*** Opening of DATA EXTRACTS ***
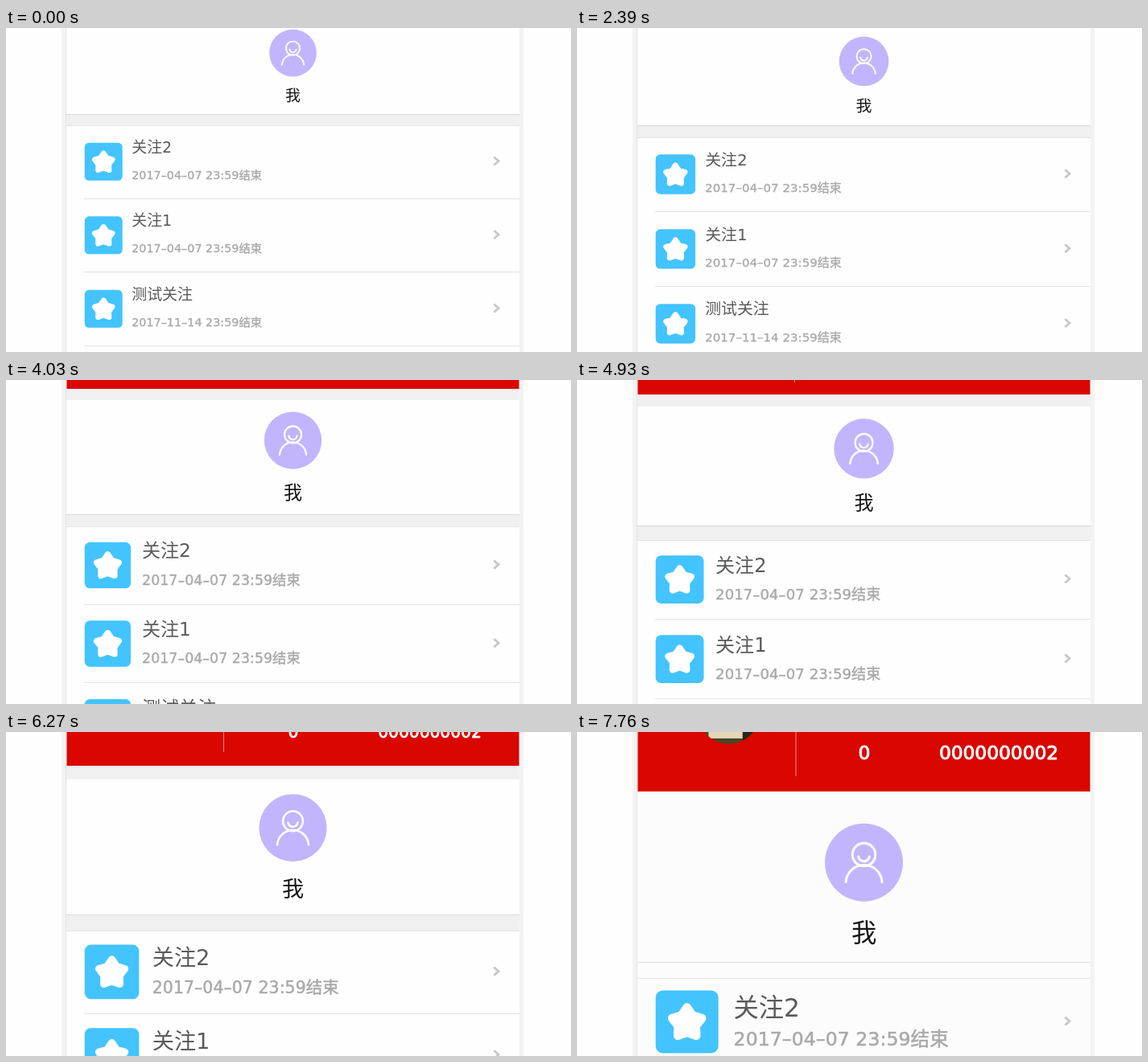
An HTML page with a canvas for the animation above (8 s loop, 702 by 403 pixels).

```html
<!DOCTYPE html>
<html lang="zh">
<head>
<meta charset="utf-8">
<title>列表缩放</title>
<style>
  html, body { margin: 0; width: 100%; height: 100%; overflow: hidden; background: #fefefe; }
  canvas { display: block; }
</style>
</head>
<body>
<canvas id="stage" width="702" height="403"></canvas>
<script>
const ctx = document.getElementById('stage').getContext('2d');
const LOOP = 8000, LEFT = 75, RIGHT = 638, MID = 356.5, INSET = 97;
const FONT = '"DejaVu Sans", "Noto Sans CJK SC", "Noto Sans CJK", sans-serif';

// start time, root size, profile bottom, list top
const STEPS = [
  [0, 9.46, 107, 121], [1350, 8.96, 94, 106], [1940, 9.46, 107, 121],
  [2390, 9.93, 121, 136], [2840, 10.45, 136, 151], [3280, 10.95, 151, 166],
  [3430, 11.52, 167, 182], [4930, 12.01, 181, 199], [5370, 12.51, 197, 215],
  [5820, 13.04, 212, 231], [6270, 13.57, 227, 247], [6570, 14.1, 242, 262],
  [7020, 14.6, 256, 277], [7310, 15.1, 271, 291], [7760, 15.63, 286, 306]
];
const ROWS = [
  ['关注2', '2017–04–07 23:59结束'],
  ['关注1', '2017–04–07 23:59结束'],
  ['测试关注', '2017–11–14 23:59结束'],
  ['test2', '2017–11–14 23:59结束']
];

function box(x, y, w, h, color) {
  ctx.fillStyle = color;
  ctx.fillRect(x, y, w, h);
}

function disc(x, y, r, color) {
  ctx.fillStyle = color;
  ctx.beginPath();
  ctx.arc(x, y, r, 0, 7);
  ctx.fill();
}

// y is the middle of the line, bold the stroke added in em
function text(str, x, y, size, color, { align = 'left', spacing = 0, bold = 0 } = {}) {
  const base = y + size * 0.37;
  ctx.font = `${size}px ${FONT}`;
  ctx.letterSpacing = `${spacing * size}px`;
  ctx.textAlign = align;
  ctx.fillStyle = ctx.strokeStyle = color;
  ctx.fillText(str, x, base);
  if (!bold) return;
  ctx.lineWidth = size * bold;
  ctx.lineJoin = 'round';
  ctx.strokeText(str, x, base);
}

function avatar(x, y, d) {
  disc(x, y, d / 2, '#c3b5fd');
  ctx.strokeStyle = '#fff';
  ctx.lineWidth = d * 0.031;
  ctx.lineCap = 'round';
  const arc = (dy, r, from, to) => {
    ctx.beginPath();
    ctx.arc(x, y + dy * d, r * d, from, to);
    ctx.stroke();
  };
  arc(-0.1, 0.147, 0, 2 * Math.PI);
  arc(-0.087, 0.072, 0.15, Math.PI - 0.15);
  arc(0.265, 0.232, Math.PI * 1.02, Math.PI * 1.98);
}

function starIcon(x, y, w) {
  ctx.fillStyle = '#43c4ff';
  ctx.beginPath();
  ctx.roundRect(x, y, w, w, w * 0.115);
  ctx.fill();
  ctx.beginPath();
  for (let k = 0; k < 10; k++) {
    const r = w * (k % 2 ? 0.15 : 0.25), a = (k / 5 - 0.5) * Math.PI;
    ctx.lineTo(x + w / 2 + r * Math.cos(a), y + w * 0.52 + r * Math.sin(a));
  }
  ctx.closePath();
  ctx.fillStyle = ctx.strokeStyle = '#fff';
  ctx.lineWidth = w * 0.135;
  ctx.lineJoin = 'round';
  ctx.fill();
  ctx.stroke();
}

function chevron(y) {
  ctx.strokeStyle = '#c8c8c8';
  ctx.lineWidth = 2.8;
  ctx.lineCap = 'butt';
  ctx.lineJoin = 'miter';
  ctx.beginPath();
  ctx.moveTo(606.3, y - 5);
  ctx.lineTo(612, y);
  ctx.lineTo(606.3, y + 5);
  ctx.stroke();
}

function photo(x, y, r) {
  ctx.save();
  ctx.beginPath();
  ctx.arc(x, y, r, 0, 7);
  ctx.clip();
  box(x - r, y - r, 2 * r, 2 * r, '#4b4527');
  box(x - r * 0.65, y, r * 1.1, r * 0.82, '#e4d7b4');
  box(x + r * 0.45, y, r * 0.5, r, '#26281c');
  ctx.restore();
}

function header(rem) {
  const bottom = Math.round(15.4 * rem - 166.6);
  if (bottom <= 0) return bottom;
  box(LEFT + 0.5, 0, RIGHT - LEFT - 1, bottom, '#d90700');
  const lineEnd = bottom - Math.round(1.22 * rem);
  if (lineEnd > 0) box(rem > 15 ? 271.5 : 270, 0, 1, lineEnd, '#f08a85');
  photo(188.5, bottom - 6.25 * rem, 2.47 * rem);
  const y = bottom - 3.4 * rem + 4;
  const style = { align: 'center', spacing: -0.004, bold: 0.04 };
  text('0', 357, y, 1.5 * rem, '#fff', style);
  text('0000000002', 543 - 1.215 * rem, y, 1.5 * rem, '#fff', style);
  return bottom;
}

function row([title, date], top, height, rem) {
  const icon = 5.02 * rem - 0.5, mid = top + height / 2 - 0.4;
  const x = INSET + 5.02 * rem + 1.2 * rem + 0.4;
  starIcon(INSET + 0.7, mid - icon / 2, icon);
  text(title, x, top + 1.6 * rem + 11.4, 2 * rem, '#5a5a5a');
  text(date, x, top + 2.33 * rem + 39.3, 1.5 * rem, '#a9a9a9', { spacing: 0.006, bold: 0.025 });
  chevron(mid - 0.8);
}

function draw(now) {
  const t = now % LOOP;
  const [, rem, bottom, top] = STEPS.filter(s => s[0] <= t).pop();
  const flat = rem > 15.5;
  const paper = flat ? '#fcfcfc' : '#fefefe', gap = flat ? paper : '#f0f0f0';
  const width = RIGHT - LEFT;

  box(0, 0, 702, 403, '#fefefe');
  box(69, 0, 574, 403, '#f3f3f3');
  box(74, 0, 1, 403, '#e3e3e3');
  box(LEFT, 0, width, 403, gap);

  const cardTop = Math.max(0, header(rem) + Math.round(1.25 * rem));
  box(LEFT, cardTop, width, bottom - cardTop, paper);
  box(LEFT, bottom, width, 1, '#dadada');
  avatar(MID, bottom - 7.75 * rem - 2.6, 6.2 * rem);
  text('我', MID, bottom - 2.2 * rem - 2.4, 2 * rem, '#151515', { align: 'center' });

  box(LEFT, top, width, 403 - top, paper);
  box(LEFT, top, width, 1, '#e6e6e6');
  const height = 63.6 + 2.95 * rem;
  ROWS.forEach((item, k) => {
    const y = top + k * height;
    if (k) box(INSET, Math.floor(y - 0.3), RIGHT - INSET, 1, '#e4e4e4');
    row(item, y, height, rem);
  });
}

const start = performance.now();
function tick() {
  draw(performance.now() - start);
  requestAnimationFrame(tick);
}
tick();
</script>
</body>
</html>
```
*** Close of DATA EXTRACTS ***
*** Opening of DATA EXTRACTS ***
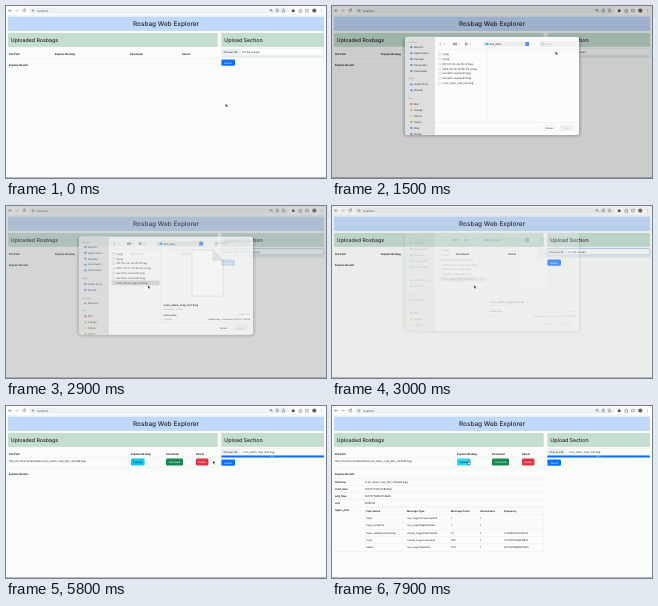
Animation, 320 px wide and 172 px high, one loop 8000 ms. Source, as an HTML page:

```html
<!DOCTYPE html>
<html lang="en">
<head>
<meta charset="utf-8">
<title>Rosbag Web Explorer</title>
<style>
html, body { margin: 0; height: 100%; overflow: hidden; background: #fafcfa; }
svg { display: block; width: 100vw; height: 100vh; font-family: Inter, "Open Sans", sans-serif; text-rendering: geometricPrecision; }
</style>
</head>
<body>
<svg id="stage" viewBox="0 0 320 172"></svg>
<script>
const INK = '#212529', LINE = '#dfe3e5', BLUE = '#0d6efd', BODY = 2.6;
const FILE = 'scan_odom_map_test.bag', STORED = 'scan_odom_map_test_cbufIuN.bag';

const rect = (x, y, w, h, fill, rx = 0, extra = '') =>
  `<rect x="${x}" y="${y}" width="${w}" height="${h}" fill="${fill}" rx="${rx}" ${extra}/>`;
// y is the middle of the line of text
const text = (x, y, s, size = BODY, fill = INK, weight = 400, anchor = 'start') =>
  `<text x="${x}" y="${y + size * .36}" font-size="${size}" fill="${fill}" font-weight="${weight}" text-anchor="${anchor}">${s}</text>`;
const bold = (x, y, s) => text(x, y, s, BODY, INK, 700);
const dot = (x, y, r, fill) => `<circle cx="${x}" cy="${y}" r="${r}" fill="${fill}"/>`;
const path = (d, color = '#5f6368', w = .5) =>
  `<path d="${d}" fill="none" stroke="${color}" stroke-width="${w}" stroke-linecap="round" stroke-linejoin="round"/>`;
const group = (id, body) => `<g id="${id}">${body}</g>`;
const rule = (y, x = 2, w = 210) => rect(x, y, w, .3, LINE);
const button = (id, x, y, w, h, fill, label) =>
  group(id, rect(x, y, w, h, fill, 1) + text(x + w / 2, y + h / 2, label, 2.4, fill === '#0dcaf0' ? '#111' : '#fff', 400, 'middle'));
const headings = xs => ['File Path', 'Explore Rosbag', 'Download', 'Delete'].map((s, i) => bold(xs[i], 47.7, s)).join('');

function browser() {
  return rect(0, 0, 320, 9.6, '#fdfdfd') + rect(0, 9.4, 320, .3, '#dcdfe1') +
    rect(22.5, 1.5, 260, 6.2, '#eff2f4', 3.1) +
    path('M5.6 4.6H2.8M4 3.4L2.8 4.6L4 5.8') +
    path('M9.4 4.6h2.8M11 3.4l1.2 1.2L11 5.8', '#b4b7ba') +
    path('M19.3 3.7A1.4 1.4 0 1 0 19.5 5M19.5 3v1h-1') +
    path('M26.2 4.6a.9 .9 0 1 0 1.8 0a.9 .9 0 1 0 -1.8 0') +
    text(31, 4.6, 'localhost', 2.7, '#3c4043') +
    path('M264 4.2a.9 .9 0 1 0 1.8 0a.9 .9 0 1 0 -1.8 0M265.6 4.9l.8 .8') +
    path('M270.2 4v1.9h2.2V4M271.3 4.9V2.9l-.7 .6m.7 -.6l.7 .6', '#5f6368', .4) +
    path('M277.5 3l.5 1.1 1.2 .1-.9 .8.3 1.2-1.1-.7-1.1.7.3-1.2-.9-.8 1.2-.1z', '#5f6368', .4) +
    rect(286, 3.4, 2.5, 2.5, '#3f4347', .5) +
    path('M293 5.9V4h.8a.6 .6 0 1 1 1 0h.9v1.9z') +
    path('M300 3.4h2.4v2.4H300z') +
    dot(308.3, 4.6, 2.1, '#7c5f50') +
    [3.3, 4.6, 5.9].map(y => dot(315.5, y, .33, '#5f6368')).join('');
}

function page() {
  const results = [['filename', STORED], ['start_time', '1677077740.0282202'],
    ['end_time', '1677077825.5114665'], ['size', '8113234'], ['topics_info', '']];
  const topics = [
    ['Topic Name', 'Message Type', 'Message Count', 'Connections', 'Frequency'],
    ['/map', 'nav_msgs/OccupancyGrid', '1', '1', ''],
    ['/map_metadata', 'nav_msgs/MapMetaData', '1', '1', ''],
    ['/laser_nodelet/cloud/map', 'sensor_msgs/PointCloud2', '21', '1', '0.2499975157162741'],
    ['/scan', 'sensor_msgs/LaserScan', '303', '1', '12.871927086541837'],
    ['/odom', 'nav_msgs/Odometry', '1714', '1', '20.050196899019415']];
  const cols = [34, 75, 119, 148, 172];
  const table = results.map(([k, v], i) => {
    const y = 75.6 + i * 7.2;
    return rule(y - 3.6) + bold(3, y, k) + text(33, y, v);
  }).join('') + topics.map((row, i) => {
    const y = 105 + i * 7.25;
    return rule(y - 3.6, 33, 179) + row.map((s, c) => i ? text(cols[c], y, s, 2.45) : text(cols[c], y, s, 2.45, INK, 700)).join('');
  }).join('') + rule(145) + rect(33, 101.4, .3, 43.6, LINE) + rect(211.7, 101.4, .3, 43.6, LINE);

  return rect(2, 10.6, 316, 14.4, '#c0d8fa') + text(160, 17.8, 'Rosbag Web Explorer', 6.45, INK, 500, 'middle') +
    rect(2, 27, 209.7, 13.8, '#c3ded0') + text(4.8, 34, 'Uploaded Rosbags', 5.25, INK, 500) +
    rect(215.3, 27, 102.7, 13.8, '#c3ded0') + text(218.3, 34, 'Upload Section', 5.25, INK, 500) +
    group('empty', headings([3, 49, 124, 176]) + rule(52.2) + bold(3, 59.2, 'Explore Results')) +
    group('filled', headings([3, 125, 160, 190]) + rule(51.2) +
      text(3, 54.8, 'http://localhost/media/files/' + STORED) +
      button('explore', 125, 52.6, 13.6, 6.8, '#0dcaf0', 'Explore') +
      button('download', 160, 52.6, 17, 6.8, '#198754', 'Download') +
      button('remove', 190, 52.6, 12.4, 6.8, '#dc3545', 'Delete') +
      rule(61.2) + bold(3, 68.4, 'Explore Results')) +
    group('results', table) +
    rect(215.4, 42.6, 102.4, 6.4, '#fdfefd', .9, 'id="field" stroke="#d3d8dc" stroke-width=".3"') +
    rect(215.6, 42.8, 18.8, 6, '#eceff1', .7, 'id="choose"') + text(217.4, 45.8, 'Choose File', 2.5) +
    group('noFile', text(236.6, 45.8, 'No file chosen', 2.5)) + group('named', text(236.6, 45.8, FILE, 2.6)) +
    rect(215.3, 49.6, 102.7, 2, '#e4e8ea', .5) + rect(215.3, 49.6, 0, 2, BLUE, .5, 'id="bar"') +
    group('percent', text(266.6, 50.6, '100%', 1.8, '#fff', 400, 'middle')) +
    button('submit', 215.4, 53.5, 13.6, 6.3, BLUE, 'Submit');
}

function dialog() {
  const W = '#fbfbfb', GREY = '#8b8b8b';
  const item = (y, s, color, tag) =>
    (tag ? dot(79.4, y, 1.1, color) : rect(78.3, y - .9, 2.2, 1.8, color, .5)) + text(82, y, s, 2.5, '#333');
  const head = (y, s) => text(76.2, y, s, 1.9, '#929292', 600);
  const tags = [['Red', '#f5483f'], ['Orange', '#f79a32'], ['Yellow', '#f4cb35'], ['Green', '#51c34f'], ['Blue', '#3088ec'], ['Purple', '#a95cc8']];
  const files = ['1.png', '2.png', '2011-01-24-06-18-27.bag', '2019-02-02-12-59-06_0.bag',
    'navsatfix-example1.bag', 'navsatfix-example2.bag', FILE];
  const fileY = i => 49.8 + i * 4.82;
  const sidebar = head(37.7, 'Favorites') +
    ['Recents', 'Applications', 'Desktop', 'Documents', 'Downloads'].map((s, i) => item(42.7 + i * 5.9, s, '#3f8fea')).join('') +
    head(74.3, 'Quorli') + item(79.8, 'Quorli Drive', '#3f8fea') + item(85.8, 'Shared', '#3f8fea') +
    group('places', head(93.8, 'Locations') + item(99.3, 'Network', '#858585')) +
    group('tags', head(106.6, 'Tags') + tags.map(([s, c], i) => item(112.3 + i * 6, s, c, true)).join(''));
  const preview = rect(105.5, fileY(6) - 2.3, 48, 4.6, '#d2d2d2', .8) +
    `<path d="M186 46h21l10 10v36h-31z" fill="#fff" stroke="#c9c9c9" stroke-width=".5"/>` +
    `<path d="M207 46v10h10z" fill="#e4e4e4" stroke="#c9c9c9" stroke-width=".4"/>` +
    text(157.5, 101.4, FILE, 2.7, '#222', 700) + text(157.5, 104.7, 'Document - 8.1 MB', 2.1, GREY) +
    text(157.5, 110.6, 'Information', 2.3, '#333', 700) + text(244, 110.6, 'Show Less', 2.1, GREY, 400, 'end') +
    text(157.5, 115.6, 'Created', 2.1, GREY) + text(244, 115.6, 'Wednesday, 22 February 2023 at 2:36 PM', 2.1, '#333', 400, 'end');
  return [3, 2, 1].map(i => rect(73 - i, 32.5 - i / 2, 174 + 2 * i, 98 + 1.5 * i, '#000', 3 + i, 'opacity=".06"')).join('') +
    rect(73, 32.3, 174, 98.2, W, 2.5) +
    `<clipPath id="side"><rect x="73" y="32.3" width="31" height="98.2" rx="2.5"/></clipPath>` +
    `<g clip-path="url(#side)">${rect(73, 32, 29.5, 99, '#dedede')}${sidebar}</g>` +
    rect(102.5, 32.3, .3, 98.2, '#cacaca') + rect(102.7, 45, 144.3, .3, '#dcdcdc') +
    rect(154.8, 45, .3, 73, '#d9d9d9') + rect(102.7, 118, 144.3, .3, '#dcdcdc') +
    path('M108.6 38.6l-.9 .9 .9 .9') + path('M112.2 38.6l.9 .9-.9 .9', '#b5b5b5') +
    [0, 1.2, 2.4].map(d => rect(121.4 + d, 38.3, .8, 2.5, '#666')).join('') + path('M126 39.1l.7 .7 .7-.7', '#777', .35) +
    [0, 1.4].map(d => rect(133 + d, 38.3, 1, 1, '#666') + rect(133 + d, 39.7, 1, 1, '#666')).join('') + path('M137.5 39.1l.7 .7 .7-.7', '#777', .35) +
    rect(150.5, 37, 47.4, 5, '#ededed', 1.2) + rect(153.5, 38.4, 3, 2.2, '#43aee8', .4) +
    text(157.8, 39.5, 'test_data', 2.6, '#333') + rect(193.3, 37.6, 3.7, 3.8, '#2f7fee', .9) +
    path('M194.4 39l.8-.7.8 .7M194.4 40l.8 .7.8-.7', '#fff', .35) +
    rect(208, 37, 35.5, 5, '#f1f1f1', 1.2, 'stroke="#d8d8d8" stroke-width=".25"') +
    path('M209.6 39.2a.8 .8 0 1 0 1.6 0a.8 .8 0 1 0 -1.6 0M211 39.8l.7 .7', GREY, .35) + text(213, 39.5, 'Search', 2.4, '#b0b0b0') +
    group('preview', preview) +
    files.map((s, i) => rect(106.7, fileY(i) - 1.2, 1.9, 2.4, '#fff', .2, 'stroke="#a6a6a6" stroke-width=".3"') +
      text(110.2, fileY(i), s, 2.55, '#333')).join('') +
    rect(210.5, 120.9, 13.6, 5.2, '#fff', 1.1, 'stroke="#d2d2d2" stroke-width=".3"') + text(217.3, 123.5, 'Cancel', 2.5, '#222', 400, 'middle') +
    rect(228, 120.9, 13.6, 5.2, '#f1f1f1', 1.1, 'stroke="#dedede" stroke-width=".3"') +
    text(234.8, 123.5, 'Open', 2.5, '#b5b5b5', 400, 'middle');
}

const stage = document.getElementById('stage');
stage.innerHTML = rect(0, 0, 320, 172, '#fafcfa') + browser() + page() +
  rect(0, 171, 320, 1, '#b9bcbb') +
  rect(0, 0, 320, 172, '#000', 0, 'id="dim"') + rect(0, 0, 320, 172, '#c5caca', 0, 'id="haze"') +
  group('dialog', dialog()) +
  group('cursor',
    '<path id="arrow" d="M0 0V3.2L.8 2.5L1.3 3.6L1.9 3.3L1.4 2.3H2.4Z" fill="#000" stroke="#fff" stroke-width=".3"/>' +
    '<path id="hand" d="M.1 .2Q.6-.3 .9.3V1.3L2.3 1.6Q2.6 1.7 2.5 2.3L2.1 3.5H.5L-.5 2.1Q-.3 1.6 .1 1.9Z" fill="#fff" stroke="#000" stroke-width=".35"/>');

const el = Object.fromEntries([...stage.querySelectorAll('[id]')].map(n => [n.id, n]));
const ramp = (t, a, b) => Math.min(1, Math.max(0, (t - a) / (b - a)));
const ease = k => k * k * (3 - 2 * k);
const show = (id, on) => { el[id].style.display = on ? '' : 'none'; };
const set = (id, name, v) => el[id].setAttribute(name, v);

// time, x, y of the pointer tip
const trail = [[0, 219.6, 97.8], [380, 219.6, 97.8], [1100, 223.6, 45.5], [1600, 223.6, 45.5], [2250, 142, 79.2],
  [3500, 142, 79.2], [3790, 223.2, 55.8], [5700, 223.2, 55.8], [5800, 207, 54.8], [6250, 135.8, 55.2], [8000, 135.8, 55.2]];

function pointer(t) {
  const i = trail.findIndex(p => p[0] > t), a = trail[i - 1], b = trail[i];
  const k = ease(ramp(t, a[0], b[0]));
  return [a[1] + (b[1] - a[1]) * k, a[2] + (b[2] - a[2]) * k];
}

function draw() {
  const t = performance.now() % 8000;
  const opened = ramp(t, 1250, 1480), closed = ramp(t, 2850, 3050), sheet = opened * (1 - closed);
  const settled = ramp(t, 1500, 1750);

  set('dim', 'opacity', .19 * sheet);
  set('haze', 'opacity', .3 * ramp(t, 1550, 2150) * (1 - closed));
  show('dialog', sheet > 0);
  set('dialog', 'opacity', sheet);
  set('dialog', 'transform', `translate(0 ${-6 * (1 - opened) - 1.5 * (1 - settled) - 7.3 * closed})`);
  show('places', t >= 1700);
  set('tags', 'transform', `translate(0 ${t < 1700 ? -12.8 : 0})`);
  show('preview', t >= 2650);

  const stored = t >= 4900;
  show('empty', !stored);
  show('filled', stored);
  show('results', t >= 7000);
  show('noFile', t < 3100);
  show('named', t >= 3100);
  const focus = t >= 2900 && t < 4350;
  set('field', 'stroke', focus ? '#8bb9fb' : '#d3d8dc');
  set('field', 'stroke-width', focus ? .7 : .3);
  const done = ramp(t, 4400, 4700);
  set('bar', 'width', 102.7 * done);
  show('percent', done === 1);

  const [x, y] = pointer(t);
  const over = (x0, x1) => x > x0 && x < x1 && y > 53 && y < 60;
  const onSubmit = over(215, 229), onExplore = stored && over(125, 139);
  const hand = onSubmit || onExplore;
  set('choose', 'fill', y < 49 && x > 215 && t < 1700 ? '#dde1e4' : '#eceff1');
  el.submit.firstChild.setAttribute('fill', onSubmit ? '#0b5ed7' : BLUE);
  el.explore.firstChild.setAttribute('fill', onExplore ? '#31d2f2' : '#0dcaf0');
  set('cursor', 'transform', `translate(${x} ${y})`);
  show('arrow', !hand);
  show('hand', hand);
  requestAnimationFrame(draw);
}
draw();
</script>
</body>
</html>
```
*** Close of DATA EXTRACTS ***
• _WORK TASK_
Copy each line of the records containing the string "bold".

• _THE COMPLETED TASK_
// y is the middle of the line, bold the stroke added in em
function text(str, x, y, size, color, { align = 'left', spacing = 0, bold = 0 } = {}) {
  if (!bold) return;
  ctx.lineWidth = size * bold;
  const style = { align: 'center', spacing: -0.004, bold: 0.04 };
  text(date, x, top + 2.33 * rem + 39.3, 1.5 * rem, '#a9a9a9', { spacing: 0.006, bold: 0.025 });
const bold = (x, y, s) => text(x, y, s, BODY, INK, 700);
const headings = xs => ['File Path', 'Explore Rosbag', 'Download', 'Delete'].map((s, i) => bold(xs[i], 47.7, s)).join('');
    return rule(y - 3.6) + bold(3, y, k) + text(33, y, v);
    group('empty', headings([3, 49, 124, 176]) + rule(52.2) + bold(3, 59.2, 'Explore Results')) +
      rule(61.2) + bold(3, 68.4, 'Explore Results')) +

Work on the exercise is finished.